What is required -> Leave out the pictures, then output the lines of the records below from the first through the one containing "block; width: 1129px;".
——————
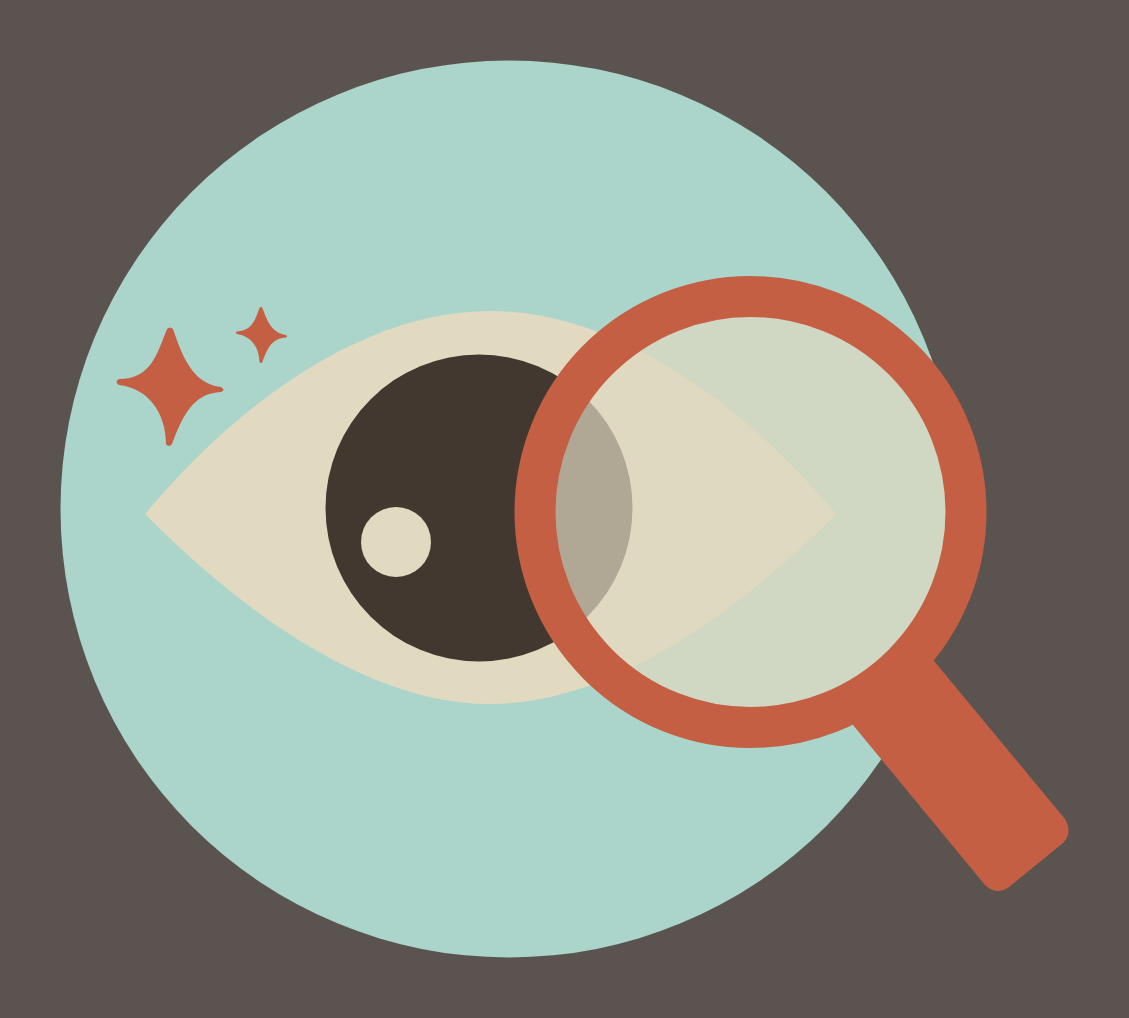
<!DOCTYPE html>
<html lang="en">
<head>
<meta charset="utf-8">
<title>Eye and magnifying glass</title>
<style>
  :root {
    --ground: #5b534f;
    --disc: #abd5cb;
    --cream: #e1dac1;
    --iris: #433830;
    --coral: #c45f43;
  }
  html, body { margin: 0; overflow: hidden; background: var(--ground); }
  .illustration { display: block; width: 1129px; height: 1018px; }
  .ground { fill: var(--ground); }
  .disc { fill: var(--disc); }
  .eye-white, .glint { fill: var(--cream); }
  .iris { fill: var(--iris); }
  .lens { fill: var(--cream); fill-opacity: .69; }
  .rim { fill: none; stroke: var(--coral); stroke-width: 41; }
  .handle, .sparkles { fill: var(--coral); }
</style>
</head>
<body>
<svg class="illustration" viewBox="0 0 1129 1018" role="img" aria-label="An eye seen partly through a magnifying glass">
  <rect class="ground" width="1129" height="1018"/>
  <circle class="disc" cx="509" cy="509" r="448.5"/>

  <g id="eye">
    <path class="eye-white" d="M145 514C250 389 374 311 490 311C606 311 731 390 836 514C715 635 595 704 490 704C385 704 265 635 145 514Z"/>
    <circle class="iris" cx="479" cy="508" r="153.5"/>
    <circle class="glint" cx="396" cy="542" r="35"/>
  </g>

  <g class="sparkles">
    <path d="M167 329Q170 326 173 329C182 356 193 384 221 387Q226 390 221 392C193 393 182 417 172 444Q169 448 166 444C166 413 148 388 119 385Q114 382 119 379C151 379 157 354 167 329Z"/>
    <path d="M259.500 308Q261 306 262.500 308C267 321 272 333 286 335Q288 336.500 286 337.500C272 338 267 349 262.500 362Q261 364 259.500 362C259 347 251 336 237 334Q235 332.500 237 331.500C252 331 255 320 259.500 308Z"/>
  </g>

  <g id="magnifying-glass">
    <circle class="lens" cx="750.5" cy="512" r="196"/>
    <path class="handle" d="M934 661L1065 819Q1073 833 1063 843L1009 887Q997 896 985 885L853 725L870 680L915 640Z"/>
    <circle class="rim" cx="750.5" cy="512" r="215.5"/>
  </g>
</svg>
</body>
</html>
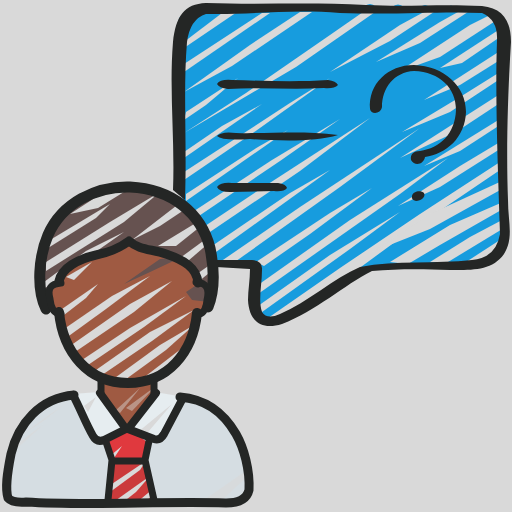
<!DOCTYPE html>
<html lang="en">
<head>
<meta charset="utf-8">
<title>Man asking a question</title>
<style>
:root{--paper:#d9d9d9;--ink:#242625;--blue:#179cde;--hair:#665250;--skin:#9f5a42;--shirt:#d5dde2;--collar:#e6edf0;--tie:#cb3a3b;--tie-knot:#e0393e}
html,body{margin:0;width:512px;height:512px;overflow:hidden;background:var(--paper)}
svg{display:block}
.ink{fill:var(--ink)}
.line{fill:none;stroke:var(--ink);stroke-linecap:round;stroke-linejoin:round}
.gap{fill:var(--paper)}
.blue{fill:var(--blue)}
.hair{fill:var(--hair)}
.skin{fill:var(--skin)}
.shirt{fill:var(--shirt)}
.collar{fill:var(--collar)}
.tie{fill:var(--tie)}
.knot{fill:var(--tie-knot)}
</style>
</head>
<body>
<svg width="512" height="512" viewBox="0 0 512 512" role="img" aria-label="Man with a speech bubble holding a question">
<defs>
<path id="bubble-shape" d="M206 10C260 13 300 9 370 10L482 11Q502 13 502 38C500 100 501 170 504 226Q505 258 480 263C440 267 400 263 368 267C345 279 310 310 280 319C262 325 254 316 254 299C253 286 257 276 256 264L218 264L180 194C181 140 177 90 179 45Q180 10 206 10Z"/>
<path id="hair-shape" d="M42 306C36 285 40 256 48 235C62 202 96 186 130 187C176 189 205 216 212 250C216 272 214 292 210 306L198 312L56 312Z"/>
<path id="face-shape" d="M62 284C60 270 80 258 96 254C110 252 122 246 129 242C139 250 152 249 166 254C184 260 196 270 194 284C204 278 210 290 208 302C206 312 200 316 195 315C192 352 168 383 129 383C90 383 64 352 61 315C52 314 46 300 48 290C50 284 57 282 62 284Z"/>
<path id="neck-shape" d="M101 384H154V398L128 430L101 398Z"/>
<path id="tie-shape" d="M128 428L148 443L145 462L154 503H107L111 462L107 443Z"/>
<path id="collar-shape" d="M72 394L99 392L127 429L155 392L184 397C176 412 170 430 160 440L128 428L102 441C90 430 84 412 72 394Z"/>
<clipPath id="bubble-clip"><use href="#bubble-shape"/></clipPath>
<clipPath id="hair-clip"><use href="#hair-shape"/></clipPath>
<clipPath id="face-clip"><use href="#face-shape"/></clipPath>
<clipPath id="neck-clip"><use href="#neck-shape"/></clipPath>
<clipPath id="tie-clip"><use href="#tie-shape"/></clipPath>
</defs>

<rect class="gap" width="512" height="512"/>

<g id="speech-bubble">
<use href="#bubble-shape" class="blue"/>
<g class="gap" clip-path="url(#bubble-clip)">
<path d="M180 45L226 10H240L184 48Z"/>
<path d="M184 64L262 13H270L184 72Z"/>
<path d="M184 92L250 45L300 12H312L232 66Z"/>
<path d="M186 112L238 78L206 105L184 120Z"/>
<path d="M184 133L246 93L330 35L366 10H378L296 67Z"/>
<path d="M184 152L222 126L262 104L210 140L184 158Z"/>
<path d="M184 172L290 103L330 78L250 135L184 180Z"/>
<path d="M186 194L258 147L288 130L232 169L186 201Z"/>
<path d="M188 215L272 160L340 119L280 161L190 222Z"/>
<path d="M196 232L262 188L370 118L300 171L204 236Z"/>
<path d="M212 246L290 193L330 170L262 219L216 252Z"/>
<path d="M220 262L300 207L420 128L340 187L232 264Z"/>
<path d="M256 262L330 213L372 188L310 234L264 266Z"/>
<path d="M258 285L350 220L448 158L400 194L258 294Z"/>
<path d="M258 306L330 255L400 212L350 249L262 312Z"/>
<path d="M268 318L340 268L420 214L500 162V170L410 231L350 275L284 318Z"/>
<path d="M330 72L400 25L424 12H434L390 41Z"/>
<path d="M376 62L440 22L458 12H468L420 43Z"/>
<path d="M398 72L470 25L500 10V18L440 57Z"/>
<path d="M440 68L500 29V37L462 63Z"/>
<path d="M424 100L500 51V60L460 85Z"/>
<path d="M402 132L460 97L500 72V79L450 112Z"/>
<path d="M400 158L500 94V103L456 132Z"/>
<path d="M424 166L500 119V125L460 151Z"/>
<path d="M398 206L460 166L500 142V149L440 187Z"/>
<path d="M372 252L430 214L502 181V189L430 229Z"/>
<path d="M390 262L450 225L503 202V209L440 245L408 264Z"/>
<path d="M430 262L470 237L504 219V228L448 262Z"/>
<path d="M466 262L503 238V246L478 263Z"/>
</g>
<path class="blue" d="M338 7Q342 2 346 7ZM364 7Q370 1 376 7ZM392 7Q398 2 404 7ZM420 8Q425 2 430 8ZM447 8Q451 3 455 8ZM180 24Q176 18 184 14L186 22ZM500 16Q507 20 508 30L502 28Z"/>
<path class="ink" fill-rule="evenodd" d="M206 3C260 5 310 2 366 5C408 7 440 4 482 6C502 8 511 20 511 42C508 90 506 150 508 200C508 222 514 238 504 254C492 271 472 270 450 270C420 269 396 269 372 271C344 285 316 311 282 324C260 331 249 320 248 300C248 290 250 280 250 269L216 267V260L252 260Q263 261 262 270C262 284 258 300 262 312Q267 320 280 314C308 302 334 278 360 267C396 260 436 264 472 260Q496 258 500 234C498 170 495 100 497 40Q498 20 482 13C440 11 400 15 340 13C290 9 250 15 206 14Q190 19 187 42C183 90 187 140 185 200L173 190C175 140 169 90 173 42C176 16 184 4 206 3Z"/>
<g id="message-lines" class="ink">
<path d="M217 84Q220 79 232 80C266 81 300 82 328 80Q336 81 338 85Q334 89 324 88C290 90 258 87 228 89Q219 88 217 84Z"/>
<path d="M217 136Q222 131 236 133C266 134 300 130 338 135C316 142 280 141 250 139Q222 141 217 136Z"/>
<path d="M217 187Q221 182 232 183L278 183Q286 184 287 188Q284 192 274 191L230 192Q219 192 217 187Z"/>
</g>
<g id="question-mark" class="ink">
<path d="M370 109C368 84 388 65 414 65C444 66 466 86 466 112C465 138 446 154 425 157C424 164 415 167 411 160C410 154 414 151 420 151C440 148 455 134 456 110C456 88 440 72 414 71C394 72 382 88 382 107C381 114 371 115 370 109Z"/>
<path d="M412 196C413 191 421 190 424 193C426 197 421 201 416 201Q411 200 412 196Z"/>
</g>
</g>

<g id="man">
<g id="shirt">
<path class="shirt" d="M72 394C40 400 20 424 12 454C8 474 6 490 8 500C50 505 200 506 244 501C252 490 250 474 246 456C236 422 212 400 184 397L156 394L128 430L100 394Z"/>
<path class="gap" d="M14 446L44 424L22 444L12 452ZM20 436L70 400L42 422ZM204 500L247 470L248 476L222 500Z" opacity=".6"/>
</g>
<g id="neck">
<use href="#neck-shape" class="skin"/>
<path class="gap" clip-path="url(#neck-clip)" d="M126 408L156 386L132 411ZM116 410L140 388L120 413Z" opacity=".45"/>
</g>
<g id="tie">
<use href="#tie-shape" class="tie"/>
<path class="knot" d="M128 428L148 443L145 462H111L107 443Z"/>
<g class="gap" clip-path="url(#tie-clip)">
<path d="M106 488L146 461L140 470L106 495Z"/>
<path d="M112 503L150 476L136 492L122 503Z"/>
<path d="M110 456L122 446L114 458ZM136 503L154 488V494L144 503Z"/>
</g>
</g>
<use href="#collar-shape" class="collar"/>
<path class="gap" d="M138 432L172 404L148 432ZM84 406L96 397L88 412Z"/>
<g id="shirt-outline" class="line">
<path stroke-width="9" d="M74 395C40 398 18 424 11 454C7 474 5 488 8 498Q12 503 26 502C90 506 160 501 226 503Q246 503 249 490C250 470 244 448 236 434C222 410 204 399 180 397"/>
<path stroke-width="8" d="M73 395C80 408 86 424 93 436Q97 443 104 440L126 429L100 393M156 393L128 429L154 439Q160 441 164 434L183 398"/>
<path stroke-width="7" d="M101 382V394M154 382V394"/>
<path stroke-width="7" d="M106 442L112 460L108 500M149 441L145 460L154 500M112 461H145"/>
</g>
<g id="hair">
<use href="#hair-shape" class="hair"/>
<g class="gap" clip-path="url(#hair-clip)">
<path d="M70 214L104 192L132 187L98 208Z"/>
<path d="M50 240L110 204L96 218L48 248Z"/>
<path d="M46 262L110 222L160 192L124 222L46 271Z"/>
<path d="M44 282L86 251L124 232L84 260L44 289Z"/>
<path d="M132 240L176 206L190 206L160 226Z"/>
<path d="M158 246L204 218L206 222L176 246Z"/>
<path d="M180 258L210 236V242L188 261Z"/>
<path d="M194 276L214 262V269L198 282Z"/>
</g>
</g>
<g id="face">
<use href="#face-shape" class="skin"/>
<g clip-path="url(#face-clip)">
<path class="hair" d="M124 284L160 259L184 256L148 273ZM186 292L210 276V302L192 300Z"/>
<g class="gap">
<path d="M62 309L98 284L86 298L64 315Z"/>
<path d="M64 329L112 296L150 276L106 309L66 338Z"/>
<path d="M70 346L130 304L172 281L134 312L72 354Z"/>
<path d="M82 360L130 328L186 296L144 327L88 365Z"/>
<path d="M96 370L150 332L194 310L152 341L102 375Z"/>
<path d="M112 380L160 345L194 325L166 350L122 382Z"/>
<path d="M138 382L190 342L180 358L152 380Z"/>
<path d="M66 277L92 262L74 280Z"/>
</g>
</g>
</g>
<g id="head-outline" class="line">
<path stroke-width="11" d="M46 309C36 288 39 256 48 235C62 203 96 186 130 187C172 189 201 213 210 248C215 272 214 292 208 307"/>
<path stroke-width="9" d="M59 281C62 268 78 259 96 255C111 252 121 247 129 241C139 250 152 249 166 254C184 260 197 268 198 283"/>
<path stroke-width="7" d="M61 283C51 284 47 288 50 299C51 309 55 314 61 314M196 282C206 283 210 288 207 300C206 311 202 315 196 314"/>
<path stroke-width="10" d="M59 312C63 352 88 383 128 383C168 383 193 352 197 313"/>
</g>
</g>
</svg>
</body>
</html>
——————
Solution below ->
<!DOCTYPE html>
<html lang="en">
<head>
<meta charset="utf-8">
<title>Eye and magnifying glass</title>
<style>
  :root {
    --ground: #5b534f;
    --disc: #abd5cb;
    --cream: #e1dac1;
    --iris: #433830;
    --coral: #c45f43;
  }
  html, body { margin: 0; overflow: hidden; background: var(--ground); }
  .illustration { display: block; width: 1129px; height: 1018px; }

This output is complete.